Scalable, modular documentation is key to OSE’s work.

Humans have a unique capacity to learn from past experience. The invention of writing 10k years ago sharpened this skill to extraordinary capacity - enabling humans to dominate their natural environment. Seminal general semanticist Alfred Korzybski calls this ability "time-binding" - the unique capacity of humans to bind time by beginning development where another human left off. This ability depends on the availability of documentation. While this documentation may be oral, highly complex technical tasks beyond heirloom technology require written documentation.

OSE develops its machines via module-based design. This means that we break machines down into modules, and each module can be developed in parallel with other modules. For this to happen, one must document how these modules fit together - which is the Interface Design.

In principle, if a project can be broken down into a large number of modules, then a correspondingly large project team can be involved in parallel - allowing for rapid development velocity. Further, if a project is open source, well-organized documentation allows new developers to orient themselves rapidly, resulting in short onboarding times.


OSE’s Global Village Construction Set (GVCS) is an experiment to test the power of scalable, modular, open source documentation. What are the resulting development efficiencies? Can we develop a scalable process where a single developer can coordinate 1000 development hours of free collaboration per week? Can this collaboration be structured sufficiently within a chaotic process to allow for the execution of complex tasks - that are time-bound to achieve long-term goals? Can prototyping of new modules - and therefore new complex machines - occur on the time scale of a week? Can this process be scaled to multiple developers? These are some of the critical questions that OSE is trying to answer.

This website shows the 50 GVCS machines and a Dashboard. The Dashboard is a unique identifier taxonomy that has been developed in the 2013 Open Source Hardware Documentation Jam, and is added to OSE documentation and embedded within the underlying internet structure (XML tags), beginning with OSHW (Open Source HardWare) - Project Entity - Product - Brief Description - Status - License - and Keywords. This taxonomy   such that a search engine can find any OSHW project in the world. For the OSHW project to meet the Open Source Hardware Association  Definition 1.0, the project must have a license (such as Creative Commons CC-BY-SA) that does not prevent commercial use (ie, CC-BY-NC licenses are not allowed). You can find out more about why OSE does not endorse NC licenses Here.

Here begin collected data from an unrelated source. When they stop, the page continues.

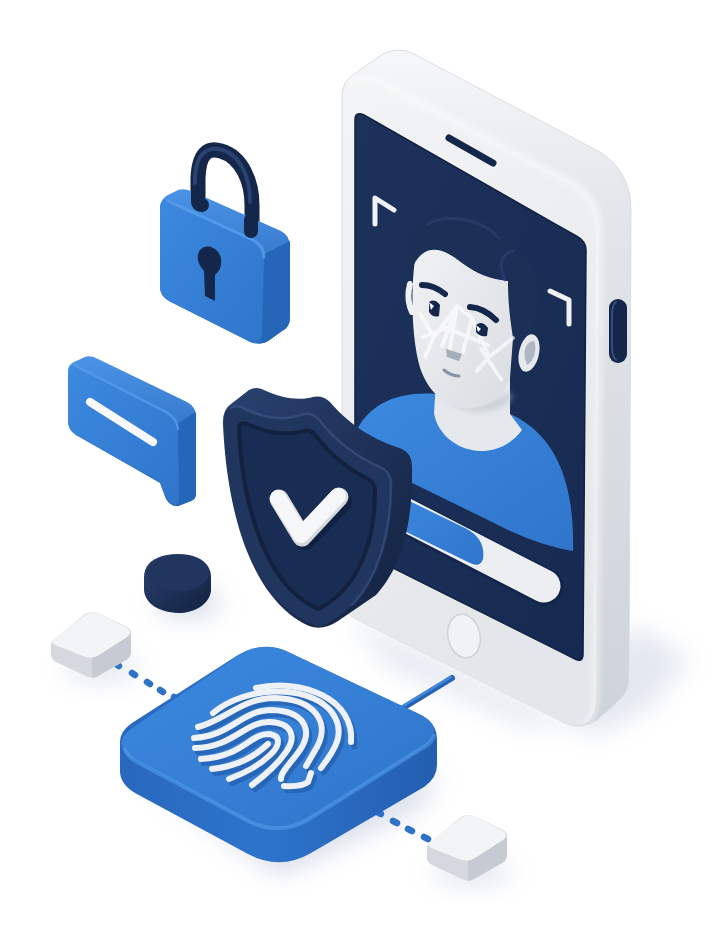
<!DOCTYPE html>
<html lang="en">
<head>
<meta charset="utf-8">
<title>Biometric security illustration</title>
<style>
:root{--navy:#1b2f57;--navy-deep:#14264a;--navy-light:#2a4272;--blue:#3580d8;--blue-light:#4a92e6;--blue-dark:#2463b4;--white:#f4f5f7;--grey:#d9dde2;--grey-dark:#bcc3cc}
html,body{margin:0;background:#fff;overflow:hidden}
svg{display:block;width:724px;height:936px}
.navy{fill:var(--navy)}.deep{fill:var(--navy-deep)}.blue{fill:var(--blue)}.white{fill:var(--white)}
.line{fill:none;stroke-linecap:round;stroke-linejoin:round}
.shadow{fill:#8b9cc0;filter:url(#blur)}
</style>
</head>
<body>
<svg viewBox="0 0 724 936" role="img" aria-label="Phone with face recognition, padlock, shield, chat bubble and fingerprint key">
<defs>
<filter id="blur" x="-40%" y="-60%" width="180%" height="220%"><feGaussianBlur stdDeviation="13"/></filter>
<filter id="soft" x="-30%" y="-30%" width="160%" height="160%"><feGaussianBlur stdDeviation="3"/></filter>
<linearGradient id="phone-side" x1="0" y1="0" x2="0" y2="1"><stop offset="0" stop-color="#f6f7f8"/><stop offset=".25" stop-color="#e2e5e9"/><stop offset="1" stop-color="#cdd3da"/></linearGradient>
<linearGradient id="phone-front" x1="0" y1="0" x2=".3" y2="1"><stop offset="0" stop-color="#f3f4f5"/><stop offset="1" stop-color="#e3e6ea"/></linearGradient>
<linearGradient id="screen-fill" x1="0" y1="0" x2="1" y2="1"><stop offset="0" stop-color="#1d325b"/><stop offset="1" stop-color="#162a51"/></linearGradient>
<linearGradient id="blue-front" x1="0" y1="0" x2="1" y2="1"><stop offset="0" stop-color="#3c89e0"/><stop offset="1" stop-color="#2f75cb"/></linearGradient>
<linearGradient id="blue-edge" x1="0" y1="0" x2="0" y2="1"><stop offset="0" stop-color="#4a93e7"/><stop offset="1" stop-color="#205cab"/></linearGradient>
<linearGradient id="key-edge" x1="0" y1="0" x2="1" y2="0"><stop offset="0" stop-color="#2868bd"/><stop offset=".45" stop-color="#2d74cc"/><stop offset="1" stop-color="#235eb0"/></linearGradient>
<linearGradient id="navy-edge" x1="0" y1="0" x2="1" y2="1"><stop offset="0" stop-color="#2a4170"/><stop offset="1" stop-color="#12213f"/></linearGradient>
<linearGradient id="face-fill" x1="0" y1="0" x2="1" y2="1"><stop offset="0" stop-color="#f1f2f4"/><stop offset="1" stop-color="#d9dce1"/></linearGradient>
<clipPath id="screen-clip"><path d="M355 120Q355 111 364 115L578 237Q586 242 586 250L583 654Q583 663 575 659L355 549Z"/></clipPath>
<g id="tile">
<path d="M0 33Q0 29 5 26L34 2Q40-1 47 1L76 15Q81 18 80 23V40Q80 45 75 48L47 64Q41 67 35 64L5 50Q0 47 0 43Z" fill="#d5d9df"/>
<path d="M41 44L80 22V40Q80 45 75 48L47 64Q44 66 41 66Z" fill="#c6cbd3"/>
<path d="M4 33Q-1 30 4 26L34 3Q40-1 47 1L76 16Q82 20 76 25L48 43Q42 47 35 45Z" fill="#f3f4f5"/>
</g>
</defs>

<g id="ground-shadows" opacity=".4">
<path class="shadow" d="M560 725L635 625L690 660L645 710L600 733Z" opacity=".6"/>
<path class="shadow" d="M130 770L275 850L440 770L420 805L280 874Z"/>
<ellipse class="shadow" cx="188" cy="602" rx="32" ry="14"/>
<ellipse class="shadow" cx="102" cy="668" rx="38" ry="14" opacity=".6"/>
<ellipse class="shadow" cx="472" cy="872" rx="40" ry="14" opacity=".6"/>
<path class="shadow" d="M345 612L570 722L530 728L390 668Z" opacity=".55"/>
</g>

<g id="phone">
<path d="M342 96Q342 82 354 74L383 54Q399 46 414 54L598 151Q631 170 631 210L629 677Q629 693 616 703L597 720Q584 730 567 724L356 619Q342 612 342 598Z" fill="url(#phone-side)" stroke="#d9dde2"/>
<path d="M343 98Q344 74 368 80L385 84L573 184Q600 200 599 232L596 697Q595 732 567 724L356 619Q342 612 342 598Z" fill="url(#phone-front)"/>
<path class="line" d="M352 82Q364 74 380 82L571 182Q600 199 600 232L596 697Q595 716 586 724" stroke="#fff" stroke-width="5" opacity=".65" filter="url(#soft)"/>
<path d="M355 120Q355 111 364 115L578 237Q586 242 586 250L583 654Q583 663 575 659L355 549Z" fill="url(#screen-fill)" stroke="#11203f" stroke-width="1.5"/>
<path class="line" d="M449 138L493 163" stroke="#14264a" stroke-width="7"/>
<rect x="609" y="299" width="18" height="64" rx="9" fill="#14264a"/>
<path class="line" d="M616 302Q612 306 612 313V347Q612 356 616 360" stroke="#344d7d" stroke-width="2"/>
<ellipse cx="464" cy="636" rx="16" ry="22" transform="rotate(-12 464 636)" fill="#f1f2f4" stroke="#cfd4da" stroke-width="1.5"/>

<g id="face-scan" clip-path="url(#screen-clip)">
<path class="line" d="M375 224V198L394 210M550 291L569 300V324" stroke="#f0f2f5" stroke-width="5"/>
<path d="M355 434C368 404 397 391 437 394L510 414C551 432 575 475 573 551Q535 545 490 521L355 455Z" fill="url(#blue-front)"/>
<path d="M437 367L434 413C437 432 454 449 479 451C499 452 514 441 522 430L510 414V367Z" fill="#e5e8ec"/>
<path d="M438 375C452 405 487 411 510 391L511 400C490 417 455 415 437 389Z" fill="#b9c0ca" opacity=".65" filter="url(#soft)"/>
<path class="line" d="M410 284Q406 299 412 312" stroke="#eef0f3" stroke-width="6"/>
<path class="navy" d="M414 287C400 253 409 224 434 215C462 206 502 221 512 249C532 255 541 280 538 302L530 345L510 350L480 290Z"/>
<path d="M416 253C432 241 449 252 467 266C484 278 502 279 508 281C508 303 510 318 513 338L510 378C501 402 481 411 461 408C437 402 423 383 418 360C411 329 411 282 416 253Z" fill="url(#face-fill)"/>
<path class="navy" d="M413 266C409 235 424 216 447 213C478 210 507 225 513 250C535 257 542 283 536 307C533 326 528 337 523 341Q513 341 513 330C513 307 512 294 508 281C488 279 476 273 462 263C446 250 426 240 413 266Z"/>
<path class="line" d="M505 280C498 264 501 254 513 251M427 224C449 213 482 219 499 238" stroke="#2a4272" stroke-width="3" opacity=".65"/>
<ellipse cx="529" cy="353" rx="10" ry="19" transform="rotate(12 529 353)" fill="#e5e8ec"/>
<path d="M534 341C525 342 522 353 527 365C535 361 537 347 534 341Z" fill="#aeb6c2"/>
<g id="scan-mesh" class="line" stroke="#fff" stroke-width="4" opacity=".65">
<path d="M420 314L434 337L457 306L472 318L489 357L513 338M434 337L425 357M442 346L457 306L449 354M472 318L463 352M481 349L501 379M489 357L477 371M423 337L446 328L488 345"/>
</g>
<path class="line" d="M422 285Q434 285 445 294M470 307Q484 308 496 320" stroke="#14264a" stroke-width="6"/>
<path class="deep" d="M429 302Q435 298 440 305L439 316Q433 318 429 312ZM476 325Q482 320 488 328L487 336Q479 337 476 332Z"/>
<path d="M429 302L434 306L431 310ZM476 325L481 329L478 332Z" fill="#fff"/>
<path d="M446 349L462 354L459 361L447 357Z" fill="#a4adba"/>
<path class="line" d="M444 370Q451 376 459 376" stroke="#8793a6" stroke-width="3"/>
</g>

<g id="progress-bar">
<path class="line" d="M402 514L545 587" stroke="#0d1c3a" stroke-width="37" opacity=".45"/>
<path class="line" d="M402 513L544 586" stroke="#eceef1" stroke-width="33"/>
<path d="M395 494L467 529C480 536 485 547 483 559Q480 568 470 563L390 524Z" fill="url(#blue-front)"/>
</g>
</g>

<g id="padlock">
<path class="line" d="M198 202V178C199 153 208 147 221 151C242 157 252 182 252 205V229" stroke="#14264a" stroke-width="15"/>
<path class="line" d="M195 200V177C196 154 207 147 219 149C240 153 250 177 250 202" stroke="#2a4272" stroke-width="4"/>
<path d="M160 208Q160 199 168 195L178 190Q184 188 191 191L281 231Q290 236 290 246V317Q290 327 282 331L268 341Q260 346 251 342L169 301Q160 296 160 287Z" fill="url(#blue-edge)"/>
<path d="M264 254L290 241V317Q290 327 282 331L268 341Q263 344 259 343Z" fill="#2666b8"/>
<path d="M160 209Q160 196 173 202L253 240Q265 246 264 258L262 332Q262 347 250 342L169 301Q160 296 160 287Z" fill="url(#blue-front)"/>
<path class="line" d="M168 201L253 240Q264 246 264 257" stroke="#5da2f0" stroke-width="3" opacity=".75"/>
<path class="line" d="M198 191V201Q198 205 202 205M251 220V231" stroke="#14264a" stroke-width="14"/>
<path class="deep" d="M204 271C192 258 199 244 211 247C224 252 224 268 215 275V301L205 296Z"/>
</g>

<g id="chat-bubble">
<path d="M68 371Q68 365 74 362L85 357Q91 355 98 359L187 402Q196 407 196 416V494Q196 499 191 501L178 506Q171 507 166 499L160 483L76 435Q68 430 68 421Z" fill="url(#blue-edge)"/>
<path d="M175 425L196 412V494Q196 499 191 501L178 506Z" fill="#2666b8"/>
<path d="M68 375Q68 362 80 367L166 412Q177 418 178 429L179 499Q178 508 172 504Q165 499 160 482L76 435Q68 430 68 421Z" fill="url(#blue-front)"/>
<path class="line" d="M74 365L166 412Q177 418 178 429" stroke="#5da2f0" stroke-width="2.5" opacity=".7"/>
<path class="line" d="M90 402L153 442" stroke="#f7f8fa" stroke-width="8"/>
</g>

<g id="shield">
<path d="M223 425Q222 410 231 404L249 390Q256 386 264 390C281 398 298 401 313 397Q322 395 330 402C346 421 368 438 402 449Q412 454 412 466C413 522 403 565 376 595L338 621Q323 631 309 626C258 603 228 528 223 425Z" fill="url(#navy-edge)"/>
<path d="M224 421Q224 403 239 407C264 418 280 423 303 415Q312 412 319 421C337 444 358 458 381 468Q391 473 391 484C392 548 369 606 320 627C255 607 226 516 224 421Z" fill="#20365f"/>
<path class="line" d="M231 408Q238 404 245 409C267 419 284 421 304 414Q313 412 320 421C338 444 359 458 382 468Q391 473 391 484C391 531 379 577 352 605" stroke="#3a5283" stroke-width="2.5" opacity=".7"/>
<path d="M239 429Q239 421 247 424C269 434 287 436 304 431Q311 429 316 436C332 457 350 470 368 479Q375 483 375 491C375 544 357 590 318 609C270 588 243 516 239 429Z" fill="#192c53" stroke="#13213f" stroke-width="4"/>
<path class="line" d="M279 500L302 536L339 498" stroke="#0b1731" stroke-width="20" opacity=".5" transform="translate(3 4)"/>
<path class="line" d="M279 499L302 537L339 497" stroke="#d5d9df" stroke-width="19"/>
<path class="line" d="M278 498L301 535L338 496" stroke="#f6f7f8" stroke-width="16"/>
</g>

<g id="button-disc">
<path d="M144 577C144 562 158 554 178 554C198 554 211 563 211 577V591C209 605 194 613 178 613C159 612 145 604 144 590Z" fill="url(#navy-edge)"/>
<ellipse cx="178" cy="573" rx="31" ry="18" fill="#20365f"/>
</g>

<g id="connectors" class="line">
<path d="M398 711L452 678" stroke="#2463b4" stroke-width="6"/>
<path d="M398 709L451 677" stroke="#4389dc" stroke-width="2.5"/>
<path d="M116 664L119 666M132 673L135 675M147 682L150 684M160 690L163 692M174 697L178 699M377 812L381 814M393 821L397 823M408 829L412 831M424 837L428 839" stroke="#2f73c9" stroke-width="6.5"/>
</g>

<use href="#tile" x="51" y="612"/>
<use href="#tile" x="427" y="815"/>

<g id="fingerprint-key">
<path d="M120 742Q120 731 132 723L238 655Q262 641 286 651L421 715Q437 723 437 740V765Q437 778 424 787L311 853Q280 871 248 854L135 793Q120 784 120 771Z" fill="url(#key-edge)"/>
<path d="M130 757Q112 743 132 728L238 656Q262 641 286 651L421 715Q446 729 424 747L309 819Q280 836 250 822Z" fill="url(#blue-front)"/>
<path class="line" d="M125 750Q128 757 137 762L250 822Q280 836 309 819L424 747Q432 742 434 736" stroke="#58a0ef" stroke-width="4" opacity=".55"/>
<g id="print-shadow" class="line" stroke="#1f58a6" stroke-width="6" opacity=".6" transform="translate(3 4)"><use href="#ridges"/></g>
<g class="line" stroke="#eef2f8" stroke-width="6"><g id="ridges">
<path d="M256 688C302 678 355 699 351 742"/>
<path d="M213 713C245 686 305 684 329 709C349 731 334 751 321 768"/>
<path d="M198 727C227 719 242 698 275 698C313 699 331 721 317 747L306 766"/>
<path d="M311 773L308 782Q302 787 284 786"/>
<path d="M194 738C231 736 241 710 272 710C303 711 314 729 300 750C290 764 280 773 281 779"/>
<path d="M195 748C234 747 245 721 270 722C292 723 297 737 286 752C277 765 264 776 252 785"/>
<path d="M201 759C242 757 250 734 268 734C282 735 280 746 270 755C259 766 245 773 229 779"/>
<path d="M212 769C238 766 254 757 268 744"/>
</g></g>
</g>
</svg>
</body>
</html>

For OSE, this is our general platform: (Graphic)

The list of machines is at the OSE Dozuki site, which uses an open, XML-based document standard for instruction manuals, oManual. Related machines other than the 50 GVCS tools are found under Other.

We use Trovebox to store all our pictures, and we upload video to YouTube in realtime.


OSE’s parallel development process is intended to be carried out by 12-24 person teams for each module. If there are multiple modules developed at the same time - say 6 - then a hardware project lends itself to a development team on the order of 100 people. OSE is experimenting what resources are required for a single project leader to guide such a team to rapid project completion.

For electro-mechanical devices such as those in the GVCS, a team is requires these specific functions:


Economic feasibility is a validation of the effectiveness of products. Just like we are creating construction sets for machines, we are creating a construction set for enterprise.

Open documentation and development provides a good foundation for developing enterprise. The promise of open is that innovation can be accelerated to an unprecedented rate. Open makes lean operation possible, including the ready ability to invite external contributors. Open development attracts contributors because of its ethical advantage - because openness is compatible with the common good. Both an ethical and practical advantage comes to the fore when open development results in the solution of wicked problems.

With open processes, the energy spent on protectionism is eliminated. Protectionism manifests itself in competitive waste - such as poor internal communication, power struggles in organizations, use of expensive hardware and software, high intellectual property costs, and in general a higher overhead because of added complexity. These points indicate that the open source business model can be more effective for the bottom line, while meeting social objectives.


Based on the technique for documenting and developing products via module-based design, see the status of each of the machines at

Based on the status of the machines, we are requesting proposals for specific development points. See the RFP (Request for Proposal) section.